* _Task prompt_: What is needed here is an exact copy of all the records below.

* _Records for this task_:
==============================

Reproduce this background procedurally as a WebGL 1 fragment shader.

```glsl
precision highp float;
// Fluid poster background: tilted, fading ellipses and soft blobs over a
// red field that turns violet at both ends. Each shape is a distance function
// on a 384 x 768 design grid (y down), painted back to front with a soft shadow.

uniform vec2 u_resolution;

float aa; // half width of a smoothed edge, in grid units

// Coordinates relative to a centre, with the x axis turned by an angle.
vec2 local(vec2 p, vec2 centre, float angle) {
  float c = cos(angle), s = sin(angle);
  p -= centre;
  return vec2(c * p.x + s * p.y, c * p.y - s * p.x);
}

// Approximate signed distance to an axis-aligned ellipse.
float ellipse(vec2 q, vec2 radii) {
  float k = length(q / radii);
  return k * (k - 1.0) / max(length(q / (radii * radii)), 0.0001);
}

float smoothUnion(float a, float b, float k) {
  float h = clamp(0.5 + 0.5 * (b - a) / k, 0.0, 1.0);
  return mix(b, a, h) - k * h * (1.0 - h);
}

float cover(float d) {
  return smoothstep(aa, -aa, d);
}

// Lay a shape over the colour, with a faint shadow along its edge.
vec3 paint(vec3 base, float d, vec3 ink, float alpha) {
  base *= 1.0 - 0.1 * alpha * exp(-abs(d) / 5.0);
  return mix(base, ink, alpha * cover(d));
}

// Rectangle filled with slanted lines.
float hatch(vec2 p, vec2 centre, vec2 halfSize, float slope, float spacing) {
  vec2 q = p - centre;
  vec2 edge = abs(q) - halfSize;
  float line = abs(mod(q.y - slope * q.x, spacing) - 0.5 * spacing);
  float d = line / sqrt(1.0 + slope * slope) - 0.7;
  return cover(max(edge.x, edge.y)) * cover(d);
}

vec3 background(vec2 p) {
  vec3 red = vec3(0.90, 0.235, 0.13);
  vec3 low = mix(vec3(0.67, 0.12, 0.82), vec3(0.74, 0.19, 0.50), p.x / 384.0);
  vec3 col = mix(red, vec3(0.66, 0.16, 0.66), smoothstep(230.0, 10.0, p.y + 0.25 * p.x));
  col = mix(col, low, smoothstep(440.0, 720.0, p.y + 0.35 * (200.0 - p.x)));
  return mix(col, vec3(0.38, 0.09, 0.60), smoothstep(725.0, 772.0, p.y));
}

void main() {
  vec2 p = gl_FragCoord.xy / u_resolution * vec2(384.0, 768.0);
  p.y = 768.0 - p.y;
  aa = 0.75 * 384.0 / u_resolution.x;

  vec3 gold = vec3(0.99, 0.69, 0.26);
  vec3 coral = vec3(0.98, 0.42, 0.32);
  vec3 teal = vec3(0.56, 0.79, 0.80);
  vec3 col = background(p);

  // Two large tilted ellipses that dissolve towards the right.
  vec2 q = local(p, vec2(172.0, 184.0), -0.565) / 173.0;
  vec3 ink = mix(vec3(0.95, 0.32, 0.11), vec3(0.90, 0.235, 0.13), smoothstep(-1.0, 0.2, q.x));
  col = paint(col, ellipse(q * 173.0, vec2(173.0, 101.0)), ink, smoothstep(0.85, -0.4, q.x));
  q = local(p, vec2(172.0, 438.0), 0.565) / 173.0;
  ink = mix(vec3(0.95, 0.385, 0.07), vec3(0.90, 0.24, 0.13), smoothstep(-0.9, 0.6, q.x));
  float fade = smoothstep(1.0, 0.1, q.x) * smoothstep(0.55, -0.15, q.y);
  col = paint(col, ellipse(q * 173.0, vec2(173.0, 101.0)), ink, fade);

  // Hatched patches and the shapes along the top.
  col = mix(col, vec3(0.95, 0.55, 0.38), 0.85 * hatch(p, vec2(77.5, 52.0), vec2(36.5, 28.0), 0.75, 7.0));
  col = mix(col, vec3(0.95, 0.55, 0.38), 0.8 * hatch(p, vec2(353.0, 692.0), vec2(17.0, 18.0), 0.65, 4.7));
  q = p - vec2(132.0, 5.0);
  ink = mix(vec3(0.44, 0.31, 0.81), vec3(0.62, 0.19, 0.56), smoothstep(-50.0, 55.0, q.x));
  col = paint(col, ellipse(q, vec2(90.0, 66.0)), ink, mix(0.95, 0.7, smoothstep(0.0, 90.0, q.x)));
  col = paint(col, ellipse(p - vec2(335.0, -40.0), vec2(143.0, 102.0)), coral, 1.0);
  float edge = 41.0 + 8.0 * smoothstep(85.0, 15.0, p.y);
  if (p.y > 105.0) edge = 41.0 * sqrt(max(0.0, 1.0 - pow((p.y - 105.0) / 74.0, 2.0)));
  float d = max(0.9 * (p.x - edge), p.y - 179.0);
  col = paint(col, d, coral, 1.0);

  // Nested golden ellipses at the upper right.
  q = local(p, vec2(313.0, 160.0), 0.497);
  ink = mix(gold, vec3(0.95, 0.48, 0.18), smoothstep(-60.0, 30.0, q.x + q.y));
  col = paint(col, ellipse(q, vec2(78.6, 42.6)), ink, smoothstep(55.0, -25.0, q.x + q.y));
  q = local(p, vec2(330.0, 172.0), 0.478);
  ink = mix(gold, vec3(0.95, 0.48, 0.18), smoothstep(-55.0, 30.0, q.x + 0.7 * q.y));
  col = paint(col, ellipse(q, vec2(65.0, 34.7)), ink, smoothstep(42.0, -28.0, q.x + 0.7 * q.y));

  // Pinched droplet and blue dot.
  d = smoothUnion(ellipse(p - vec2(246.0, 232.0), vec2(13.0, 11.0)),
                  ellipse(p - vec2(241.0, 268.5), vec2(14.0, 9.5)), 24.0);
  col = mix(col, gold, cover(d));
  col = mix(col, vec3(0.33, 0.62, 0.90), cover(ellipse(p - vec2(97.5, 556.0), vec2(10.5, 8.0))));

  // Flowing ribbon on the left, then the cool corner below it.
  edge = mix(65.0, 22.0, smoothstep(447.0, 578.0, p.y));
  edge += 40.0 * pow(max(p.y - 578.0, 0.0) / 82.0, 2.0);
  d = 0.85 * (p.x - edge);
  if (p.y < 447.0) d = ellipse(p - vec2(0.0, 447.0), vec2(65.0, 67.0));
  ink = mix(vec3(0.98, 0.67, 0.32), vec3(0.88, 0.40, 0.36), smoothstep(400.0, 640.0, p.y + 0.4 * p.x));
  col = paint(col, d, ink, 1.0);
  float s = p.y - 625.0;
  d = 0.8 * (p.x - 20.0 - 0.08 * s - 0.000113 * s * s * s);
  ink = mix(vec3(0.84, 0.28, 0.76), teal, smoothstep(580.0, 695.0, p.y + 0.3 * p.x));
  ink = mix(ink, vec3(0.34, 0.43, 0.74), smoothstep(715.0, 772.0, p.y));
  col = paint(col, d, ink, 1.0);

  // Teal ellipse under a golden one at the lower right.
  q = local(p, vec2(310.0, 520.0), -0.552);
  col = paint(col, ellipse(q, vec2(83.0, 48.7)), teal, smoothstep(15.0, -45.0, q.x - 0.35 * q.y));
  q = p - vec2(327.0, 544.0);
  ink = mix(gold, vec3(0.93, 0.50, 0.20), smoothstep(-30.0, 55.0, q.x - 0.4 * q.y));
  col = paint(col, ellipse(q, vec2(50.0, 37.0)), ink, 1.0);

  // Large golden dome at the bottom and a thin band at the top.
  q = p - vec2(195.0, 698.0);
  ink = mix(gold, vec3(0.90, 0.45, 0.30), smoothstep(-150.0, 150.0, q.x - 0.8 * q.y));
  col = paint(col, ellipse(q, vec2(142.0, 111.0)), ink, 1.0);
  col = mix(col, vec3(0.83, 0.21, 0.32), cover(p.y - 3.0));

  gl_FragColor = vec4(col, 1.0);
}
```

==============================

* _Answer below_:
Reproduce this background procedurally as a WebGL 1 fragment shader.

```glsl
precision highp float;
// Fluid poster background: tilted, fading ellipses and soft blobs over a
// red field that turns violet at both ends. Each shape is a distance function
// on a 384 x 768 design grid (y down), painted back to front with a soft shadow.

uniform vec2 u_resolution;

float aa; // half width of a smoothed edge, in grid units

// Coordinates relative to a centre, with the x axis turned by an angle.
vec2 local(vec2 p, vec2 centre, float angle) {
  float c = cos(angle), s = sin(angle);
  p -= centre;
  return vec2(c * p.x + s * p.y, c * p.y - s * p.x);
}

// Approximate signed distance to an axis-aligned ellipse.
float ellipse(vec2 q, vec2 radii) {
  float k = length(q / radii);
  return k * (k - 1.0) / max(length(q / (radii * radii)), 0.0001);
}

float smoothUnion(float a, float b, float k) {
  float h = clamp(0.5 + 0.5 * (b - a) / k, 0.0, 1.0);
  return mix(b, a, h) - k * h * (1.0 - h);
}

float cover(float d) {
  return smoothstep(aa, -aa, d);
}

// Lay a shape over the colour, with a faint shadow along its edge.
vec3 paint(vec3 base, float d, vec3 ink, float alpha) {
  base *= 1.0 - 0.1 * alpha * exp(-abs(d) / 5.0);
  return mix(base, ink, alpha * cover(d));
}

// Rectangle filled with slanted lines.
float hatch(vec2 p, vec2 centre, vec2 halfSize, float slope, float spacing) {
  vec2 q = p - centre;
  vec2 edge = abs(q) - halfSize;
  float line = abs(mod(q.y - slope * q.x, spacing) - 0.5 * spacing);
  float d = line / sqrt(1.0 + slope * slope) - 0.7;
  return cover(max(edge.x, edge.y)) * cover(d);
}

vec3 background(vec2 p) {
  vec3 red = vec3(0.90, 0.235, 0.13);
  vec3 low = mix(vec3(0.67, 0.12, 0.82), vec3(0.74, 0.19, 0.50), p.x / 384.0);
  vec3 col = mix(red, vec3(0.66, 0.16, 0.66), smoothstep(230.0, 10.0, p.y + 0.25 * p.x));
  col = mix(col, low, smoothstep(440.0, 720.0, p.y + 0.35 * (200.0 - p.x)));
  return mix(col, vec3(0.38, 0.09, 0.60), smoothstep(725.0, 772.0, p.y));
}

void main() {
  vec2 p = gl_FragCoord.xy / u_resolution * vec2(384.0, 768.0);
  p.y = 768.0 - p.y;
  aa = 0.75 * 384.0 / u_resolution.x;

  vec3 gold = vec3(0.99, 0.69, 0.26);
  vec3 coral = vec3(0.98, 0.42, 0.32);
  vec3 teal = vec3(0.56, 0.79, 0.80);
  vec3 col = background(p);

  // Two large tilted ellipses that dissolve towards the right.
  vec2 q = local(p, vec2(172.0, 184.0), -0.565) / 173.0;
  vec3 ink = mix(vec3(0.95, 0.32, 0.11), vec3(0.90, 0.235, 0.13), smoothstep(-1.0, 0.2, q.x));
  col = paint(col, ellipse(q * 173.0, vec2(173.0, 101.0)), ink, smoothstep(0.85, -0.4, q.x));
  q = local(p, vec2(172.0, 438.0), 0.565) / 173.0;
  ink = mix(vec3(0.95, 0.385, 0.07), vec3(0.90, 0.24, 0.13), smoothstep(-0.9, 0.6, q.x));
  float fade = smoothstep(1.0, 0.1, q.x) * smoothstep(0.55, -0.15, q.y);
  col = paint(col, ellipse(q * 173.0, vec2(173.0, 101.0)), ink, fade);

  // Hatched patches and the shapes along the top.
  col = mix(col, vec3(0.95, 0.55, 0.38), 0.85 * hatch(p, vec2(77.5, 52.0), vec2(36.5, 28.0), 0.75, 7.0));
  col = mix(col, vec3(0.95, 0.55, 0.38), 0.8 * hatch(p, vec2(353.0, 692.0), vec2(17.0, 18.0), 0.65, 4.7));
  q = p - vec2(132.0, 5.0);
  ink = mix(vec3(0.44, 0.31, 0.81), vec3(0.62, 0.19, 0.56), smoothstep(-50.0, 55.0, q.x));
  col = paint(col, ellipse(q, vec2(90.0, 66.0)), ink, mix(0.95, 0.7, smoothstep(0.0, 90.0, q.x)));
  col = paint(col, ellipse(p - vec2(335.0, -40.0), vec2(143.0, 102.0)), coral, 1.0);
  float edge = 41.0 + 8.0 * smoothstep(85.0, 15.0, p.y);
  if (p.y > 105.0) edge = 41.0 * sqrt(max(0.0, 1.0 - pow((p.y - 105.0) / 74.0, 2.0)));
  float d = max(0.9 * (p.x - edge), p.y - 179.0);
  col = paint(col, d, coral, 1.0);

  // Nested golden ellipses at the upper right.
  q = local(p, vec2(313.0, 160.0), 0.497);
  ink = mix(gold, vec3(0.95, 0.48, 0.18), smoothstep(-60.0, 30.0, q.x + q.y));
  col = paint(col, ellipse(q, vec2(78.6, 42.6)), ink, smoothstep(55.0, -25.0, q.x + q.y));
  q = local(p, vec2(330.0, 172.0), 0.478);
  ink = mix(gold, vec3(0.95, 0.48, 0.18), smoothstep(-55.0, 30.0, q.x + 0.7 * q.y));
  col = paint(col, ellipse(q, vec2(65.0, 34.7)), ink, smoothstep(42.0, -28.0, q.x + 0.7 * q.y));

  // Pinched droplet and blue dot.
  d = smoothUnion(ellipse(p - vec2(246.0, 232.0), vec2(13.0, 11.0)),
                  ellipse(p - vec2(241.0, 268.5), vec2(14.0, 9.5)), 24.0);
  col = mix(col, gold, cover(d));
  col = mix(col, vec3(0.33, 0.62, 0.90), cover(ellipse(p - vec2(97.5, 556.0), vec2(10.5, 8.0))));

  // Flowing ribbon on the left, then the cool corner below it.
  edge = mix(65.0, 22.0, smoothstep(447.0, 578.0, p.y));
  edge += 40.0 * pow(max(p.y - 578.0, 0.0) / 82.0, 2.0);
  d = 0.85 * (p.x - edge);
  if (p.y < 447.0) d = ellipse(p - vec2(0.0, 447.0), vec2(65.0, 67.0));
  ink = mix(vec3(0.98, 0.67, 0.32), vec3(0.88, 0.40, 0.36), smoothstep(400.0, 640.0, p.y + 0.4 * p.x));
  col = paint(col, d, ink, 1.0);
  float s = p.y - 625.0;
  d = 0.8 * (p.x - 20.0 - 0.08 * s - 0.000113 * s * s * s);
  ink = mix(vec3(0.84, 0.28, 0.76), teal, smoothstep(580.0, 695.0, p.y + 0.3 * p.x));
  ink = mix(ink, vec3(0.34, 0.43, 0.74), smoothstep(715.0, 772.0, p.y));
  col = paint(col, d, ink, 1.0);

  // Teal ellipse under a golden one at the lower right.
  q = local(p, vec2(310.0, 520.0), -0.552);
  col = paint(col, ellipse(q, vec2(83.0, 48.7)), teal, smoothstep(15.0, -45.0, q.x - 0.35 * q.y));
  q = p - vec2(327.0, 544.0);
  ink = mix(gold, vec3(0.93, 0.50, 0.20), smoothstep(-30.0, 55.0, q.x - 0.4 * q.y));
  col = paint(col, ellipse(q, vec2(50.0, 37.0)), ink, 1.0);

  // Large golden dome at the bottom and a thin band at the top.
  q = p - vec2(195.0, 698.0);
  ink = mix(gold, vec3(0.90, 0.45, 0.30), smoothstep(-150.0, 150.0, q.x - 0.8 * q.y));
  col = paint(col, ellipse(q, vec2(142.0, 111.0)), ink, 1.0);
  col = mix(col, vec3(0.83, 0.21, 0.32), cover(p.y - 3.0));

  gl_FragColor = vec4(col, 1.0);
}
```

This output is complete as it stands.